* Work order: Your answer must be every record below, written out exactly as it appears.

━━ Data supplied ━━

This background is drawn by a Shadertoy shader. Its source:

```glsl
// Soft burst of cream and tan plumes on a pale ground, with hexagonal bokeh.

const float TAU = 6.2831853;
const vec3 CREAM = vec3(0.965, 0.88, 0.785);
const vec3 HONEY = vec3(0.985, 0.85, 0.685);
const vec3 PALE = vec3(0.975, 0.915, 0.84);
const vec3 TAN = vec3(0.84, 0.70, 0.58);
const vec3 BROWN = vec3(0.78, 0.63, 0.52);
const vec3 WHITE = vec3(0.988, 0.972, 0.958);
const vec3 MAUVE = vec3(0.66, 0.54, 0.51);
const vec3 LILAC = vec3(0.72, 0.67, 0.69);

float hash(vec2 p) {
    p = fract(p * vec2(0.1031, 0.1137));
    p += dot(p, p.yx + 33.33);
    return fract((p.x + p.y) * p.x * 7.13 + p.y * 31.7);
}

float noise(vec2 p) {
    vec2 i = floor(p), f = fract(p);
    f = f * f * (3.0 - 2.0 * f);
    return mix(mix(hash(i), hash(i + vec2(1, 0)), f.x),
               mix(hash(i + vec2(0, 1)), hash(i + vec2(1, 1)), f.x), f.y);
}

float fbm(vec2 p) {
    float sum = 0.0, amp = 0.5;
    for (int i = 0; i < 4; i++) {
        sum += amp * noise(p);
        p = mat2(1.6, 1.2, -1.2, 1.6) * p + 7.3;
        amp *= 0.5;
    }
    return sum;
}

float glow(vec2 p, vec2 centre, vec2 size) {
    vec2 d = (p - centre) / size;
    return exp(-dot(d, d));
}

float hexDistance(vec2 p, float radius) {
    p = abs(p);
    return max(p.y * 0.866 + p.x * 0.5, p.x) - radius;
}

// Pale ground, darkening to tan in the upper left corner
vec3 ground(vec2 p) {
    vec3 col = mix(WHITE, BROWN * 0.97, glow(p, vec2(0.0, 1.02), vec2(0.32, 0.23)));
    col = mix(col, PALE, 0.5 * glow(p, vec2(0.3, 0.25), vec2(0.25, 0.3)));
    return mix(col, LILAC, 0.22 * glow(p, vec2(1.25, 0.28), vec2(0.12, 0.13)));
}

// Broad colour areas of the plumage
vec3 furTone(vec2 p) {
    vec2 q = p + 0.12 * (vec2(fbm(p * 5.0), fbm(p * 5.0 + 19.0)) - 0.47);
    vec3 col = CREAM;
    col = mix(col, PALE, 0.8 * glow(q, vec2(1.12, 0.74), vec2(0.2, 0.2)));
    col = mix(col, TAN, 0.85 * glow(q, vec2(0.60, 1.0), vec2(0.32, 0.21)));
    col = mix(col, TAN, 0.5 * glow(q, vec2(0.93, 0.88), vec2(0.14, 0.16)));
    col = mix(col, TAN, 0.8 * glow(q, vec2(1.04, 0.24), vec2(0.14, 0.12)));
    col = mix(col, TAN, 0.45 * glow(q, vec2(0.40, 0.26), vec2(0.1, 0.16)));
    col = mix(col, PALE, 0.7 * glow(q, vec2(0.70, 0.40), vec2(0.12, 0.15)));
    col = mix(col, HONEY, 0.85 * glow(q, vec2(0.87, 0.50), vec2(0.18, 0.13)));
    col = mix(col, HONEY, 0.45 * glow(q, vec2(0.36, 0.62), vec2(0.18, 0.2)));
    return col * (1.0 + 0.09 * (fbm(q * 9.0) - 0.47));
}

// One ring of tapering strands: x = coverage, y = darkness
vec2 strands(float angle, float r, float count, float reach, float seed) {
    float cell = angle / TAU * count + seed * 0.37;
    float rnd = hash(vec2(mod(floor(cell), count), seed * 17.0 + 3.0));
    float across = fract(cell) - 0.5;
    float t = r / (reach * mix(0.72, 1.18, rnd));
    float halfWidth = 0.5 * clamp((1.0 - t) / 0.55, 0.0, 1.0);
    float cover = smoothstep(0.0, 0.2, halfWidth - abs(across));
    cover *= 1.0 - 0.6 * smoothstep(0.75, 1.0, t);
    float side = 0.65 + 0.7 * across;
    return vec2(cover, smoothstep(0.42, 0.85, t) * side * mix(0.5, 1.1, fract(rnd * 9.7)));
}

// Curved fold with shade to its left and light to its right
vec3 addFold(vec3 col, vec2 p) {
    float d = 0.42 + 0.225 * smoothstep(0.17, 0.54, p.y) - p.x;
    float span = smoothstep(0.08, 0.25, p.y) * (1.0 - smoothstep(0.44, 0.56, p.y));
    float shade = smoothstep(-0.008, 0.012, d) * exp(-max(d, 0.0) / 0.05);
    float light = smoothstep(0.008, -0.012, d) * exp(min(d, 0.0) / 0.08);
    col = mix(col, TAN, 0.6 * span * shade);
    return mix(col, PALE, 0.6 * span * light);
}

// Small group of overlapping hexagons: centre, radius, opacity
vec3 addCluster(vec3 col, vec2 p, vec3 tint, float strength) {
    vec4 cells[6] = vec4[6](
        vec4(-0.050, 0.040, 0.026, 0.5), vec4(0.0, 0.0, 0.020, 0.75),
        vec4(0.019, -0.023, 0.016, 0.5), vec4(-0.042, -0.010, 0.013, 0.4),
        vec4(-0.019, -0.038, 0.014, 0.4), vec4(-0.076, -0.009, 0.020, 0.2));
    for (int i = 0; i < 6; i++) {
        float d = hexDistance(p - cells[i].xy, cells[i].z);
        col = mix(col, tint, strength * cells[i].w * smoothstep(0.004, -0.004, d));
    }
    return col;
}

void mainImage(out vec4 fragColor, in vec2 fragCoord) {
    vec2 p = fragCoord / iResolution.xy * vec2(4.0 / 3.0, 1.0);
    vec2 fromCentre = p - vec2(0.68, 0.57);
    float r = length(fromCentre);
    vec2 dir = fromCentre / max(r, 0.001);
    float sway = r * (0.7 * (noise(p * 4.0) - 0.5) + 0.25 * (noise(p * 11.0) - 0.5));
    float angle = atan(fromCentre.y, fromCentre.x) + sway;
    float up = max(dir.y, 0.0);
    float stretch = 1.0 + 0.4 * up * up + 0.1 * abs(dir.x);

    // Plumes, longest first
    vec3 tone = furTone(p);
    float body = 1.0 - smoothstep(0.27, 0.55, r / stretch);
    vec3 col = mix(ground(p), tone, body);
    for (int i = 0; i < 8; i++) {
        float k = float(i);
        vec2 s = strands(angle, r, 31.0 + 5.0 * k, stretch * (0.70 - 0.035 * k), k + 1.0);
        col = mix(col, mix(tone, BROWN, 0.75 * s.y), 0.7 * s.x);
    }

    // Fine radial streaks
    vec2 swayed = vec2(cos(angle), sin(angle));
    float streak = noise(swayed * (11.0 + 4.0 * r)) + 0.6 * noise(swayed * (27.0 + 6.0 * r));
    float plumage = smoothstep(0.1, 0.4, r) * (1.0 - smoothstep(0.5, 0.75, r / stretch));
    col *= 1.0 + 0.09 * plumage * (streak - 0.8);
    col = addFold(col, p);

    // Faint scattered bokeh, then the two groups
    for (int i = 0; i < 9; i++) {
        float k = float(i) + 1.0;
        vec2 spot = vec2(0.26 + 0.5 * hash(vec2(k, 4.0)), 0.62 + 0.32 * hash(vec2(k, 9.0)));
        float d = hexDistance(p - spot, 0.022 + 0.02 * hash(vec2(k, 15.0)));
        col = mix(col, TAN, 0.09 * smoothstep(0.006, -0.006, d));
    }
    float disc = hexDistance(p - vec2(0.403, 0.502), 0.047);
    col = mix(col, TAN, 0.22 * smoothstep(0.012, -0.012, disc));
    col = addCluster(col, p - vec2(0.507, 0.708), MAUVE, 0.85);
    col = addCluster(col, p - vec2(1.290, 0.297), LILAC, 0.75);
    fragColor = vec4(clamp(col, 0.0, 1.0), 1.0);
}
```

━━━

* Problem solution:
This background is drawn by a Shadertoy shader. Its source:

```glsl
// Soft burst of cream and tan plumes on a pale ground, with hexagonal bokeh.

const float TAU = 6.2831853;
const vec3 CREAM = vec3(0.965, 0.88, 0.785);
const vec3 HONEY = vec3(0.985, 0.85, 0.685);
const vec3 PALE = vec3(0.975, 0.915, 0.84);
const vec3 TAN = vec3(0.84, 0.70, 0.58);
const vec3 BROWN = vec3(0.78, 0.63, 0.52);
const vec3 WHITE = vec3(0.988, 0.972, 0.958);
const vec3 MAUVE = vec3(0.66, 0.54, 0.51);
const vec3 LILAC = vec3(0.72, 0.67, 0.69);

float hash(vec2 p) {
    p = fract(p * vec2(0.1031, 0.1137));
    p += dot(p, p.yx + 33.33);
    return fract((p.x + p.y) * p.x * 7.13 + p.y * 31.7);
}

float noise(vec2 p) {
    vec2 i = floor(p), f = fract(p);
    f = f * f * (3.0 - 2.0 * f);
    return mix(mix(hash(i), hash(i + vec2(1, 0)), f.x),
               mix(hash(i + vec2(0, 1)), hash(i + vec2(1, 1)), f.x), f.y);
}

float fbm(vec2 p) {
    float sum = 0.0, amp = 0.5;
    for (int i = 0; i < 4; i++) {
        sum += amp * noise(p);
        p = mat2(1.6, 1.2, -1.2, 1.6) * p + 7.3;
        amp *= 0.5;
    }
    return sum;
}

float glow(vec2 p, vec2 centre, vec2 size) {
    vec2 d = (p - centre) / size;
    return exp(-dot(d, d));
}

float hexDistance(vec2 p, float radius) {
    p = abs(p);
    return max(p.y * 0.866 + p.x * 0.5, p.x) - radius;
}

// Pale ground, darkening to tan in the upper left corner
vec3 ground(vec2 p) {
    vec3 col = mix(WHITE, BROWN * 0.97, glow(p, vec2(0.0, 1.02), vec2(0.32, 0.23)));
    col = mix(col, PALE, 0.5 * glow(p, vec2(0.3, 0.25), vec2(0.25, 0.3)));
    return mix(col, LILAC, 0.22 * glow(p, vec2(1.25, 0.28), vec2(0.12, 0.13)));
}

// Broad colour areas of the plumage
vec3 furTone(vec2 p) {
    vec2 q = p + 0.12 * (vec2(fbm(p * 5.0), fbm(p * 5.0 + 19.0)) - 0.47);
    vec3 col = CREAM;
    col = mix(col, PALE, 0.8 * glow(q, vec2(1.12, 0.74), vec2(0.2, 0.2)));
    col = mix(col, TAN, 0.85 * glow(q, vec2(0.60, 1.0), vec2(0.32, 0.21)));
    col = mix(col, TAN, 0.5 * glow(q, vec2(0.93, 0.88), vec2(0.14, 0.16)));
    col = mix(col, TAN, 0.8 * glow(q, vec2(1.04, 0.24), vec2(0.14, 0.12)));
    col = mix(col, TAN, 0.45 * glow(q, vec2(0.40, 0.26), vec2(0.1, 0.16)));
    col = mix(col, PALE, 0.7 * glow(q, vec2(0.70, 0.40), vec2(0.12, 0.15)));
    col = mix(col, HONEY, 0.85 * glow(q, vec2(0.87, 0.50), vec2(0.18, 0.13)));
    col = mix(col, HONEY, 0.45 * glow(q, vec2(0.36, 0.62), vec2(0.18, 0.2)));
    return col * (1.0 + 0.09 * (fbm(q * 9.0) - 0.47));
}

// One ring of tapering strands: x = coverage, y = darkness
vec2 strands(float angle, float r, float count, float reach, float seed) {
    float cell = angle / TAU * count + seed * 0.37;
    float rnd = hash(vec2(mod(floor(cell), count), seed * 17.0 + 3.0));
    float across = fract(cell) - 0.5;
    float t = r / (reach * mix(0.72, 1.18, rnd));
    float halfWidth = 0.5 * clamp((1.0 - t) / 0.55, 0.0, 1.0);
    float cover = smoothstep(0.0, 0.2, halfWidth - abs(across));
    cover *= 1.0 - 0.6 * smoothstep(0.75, 1.0, t);
    float side = 0.65 + 0.7 * across;
    return vec2(cover, smoothstep(0.42, 0.85, t) * side * mix(0.5, 1.1, fract(rnd * 9.7)));
}

// Curved fold with shade to its left and light to its right
vec3 addFold(vec3 col, vec2 p) {
    float d = 0.42 + 0.225 * smoothstep(0.17, 0.54, p.y) - p.x;
    float span = smoothstep(0.08, 0.25, p.y) * (1.0 - smoothstep(0.44, 0.56, p.y));
    float shade = smoothstep(-0.008, 0.012, d) * exp(-max(d, 0.0) / 0.05);
    float light = smoothstep(0.008, -0.012, d) * exp(min(d, 0.0) / 0.08);
    col = mix(col, TAN, 0.6 * span * shade);
    return mix(col, PALE, 0.6 * span * light);
}

// Small group of overlapping hexagons: centre, radius, opacity
vec3 addCluster(vec3 col, vec2 p, vec3 tint, float strength) {
    vec4 cells[6] = vec4[6](
        vec4(-0.050, 0.040, 0.026, 0.5), vec4(0.0, 0.0, 0.020, 0.75),
        vec4(0.019, -0.023, 0.016, 0.5), vec4(-0.042, -0.010, 0.013, 0.4),
        vec4(-0.019, -0.038, 0.014, 0.4), vec4(-0.076, -0.009, 0.020, 0.2));
    for (int i = 0; i < 6; i++) {
        float d = hexDistance(p - cells[i].xy, cells[i].z);
        col = mix(col, tint, strength * cells[i].w * smoothstep(0.004, -0.004, d));
    }
    return col;
}

void mainImage(out vec4 fragColor, in vec2 fragCoord) {
    vec2 p = fragCoord / iResolution.xy * vec2(4.0 / 3.0, 1.0);
    vec2 fromCentre = p - vec2(0.68, 0.57);
    float r = length(fromCentre);
    vec2 dir = fromCentre / max(r, 0.001);
    float sway = r * (0.7 * (noise(p * 4.0) - 0.5) + 0.25 * (noise(p * 11.0) - 0.5));
    float angle = atan(fromCentre.y, fromCentre.x) + sway;
    float up = max(dir.y, 0.0);
    float stretch = 1.0 + 0.4 * up * up + 0.1 * abs(dir.x);

    // Plumes, longest first
    vec3 tone = furTone(p);
    float body = 1.0 - smoothstep(0.27, 0.55, r / stretch);
    vec3 col = mix(ground(p), tone, body);
    for (int i = 0; i < 8; i++) {
        float k = float(i);
        vec2 s = strands(angle, r, 31.0 + 5.0 * k, stretch * (0.70 - 0.035 * k), k + 1.0);
        col = mix(col, mix(tone, BROWN, 0.75 * s.y), 0.7 * s.x);
    }

    // Fine radial streaks
    vec2 swayed = vec2(cos(angle), sin(angle));
    float streak = noise(swayed * (11.0 + 4.0 * r)) + 0.6 * noise(swayed * (27.0 + 6.0 * r));
    float plumage = smoothstep(0.1, 0.4, r) * (1.0 - smoothstep(0.5, 0.75, r / stretch));
    col *= 1.0 + 0.09 * plumage * (streak - 0.8);
    col = addFold(col, p);

    // Faint scattered bokeh, then the two groups
    for (int i = 0; i < 9; i++) {
        float k = float(i) + 1.0;
        vec2 spot = vec2(0.26 + 0.5 * hash(vec2(k, 4.0)), 0.62 + 0.32 * hash(vec2(k, 9.0)));
        float d = hexDistance(p - spot, 0.022 + 0.02 * hash(vec2(k, 15.0)));
        col = mix(col, TAN, 0.09 * smoothstep(0.006, -0.006, d));
    }
    float disc = hexDistance(p - vec2(0.403, 0.502), 0.047);
    col = mix(col, TAN, 0.22 * smoothstep(0.012, -0.012, disc));
    col = addCluster(col, p - vec2(0.507, 0.708), MAUVE, 0.85);
    col = addCluster(col, p - vec2(1.290, 0.297), LILAC, 0.75);
    fragColor = vec4(clamp(col, 0.0, 1.0), 1.0);
}
```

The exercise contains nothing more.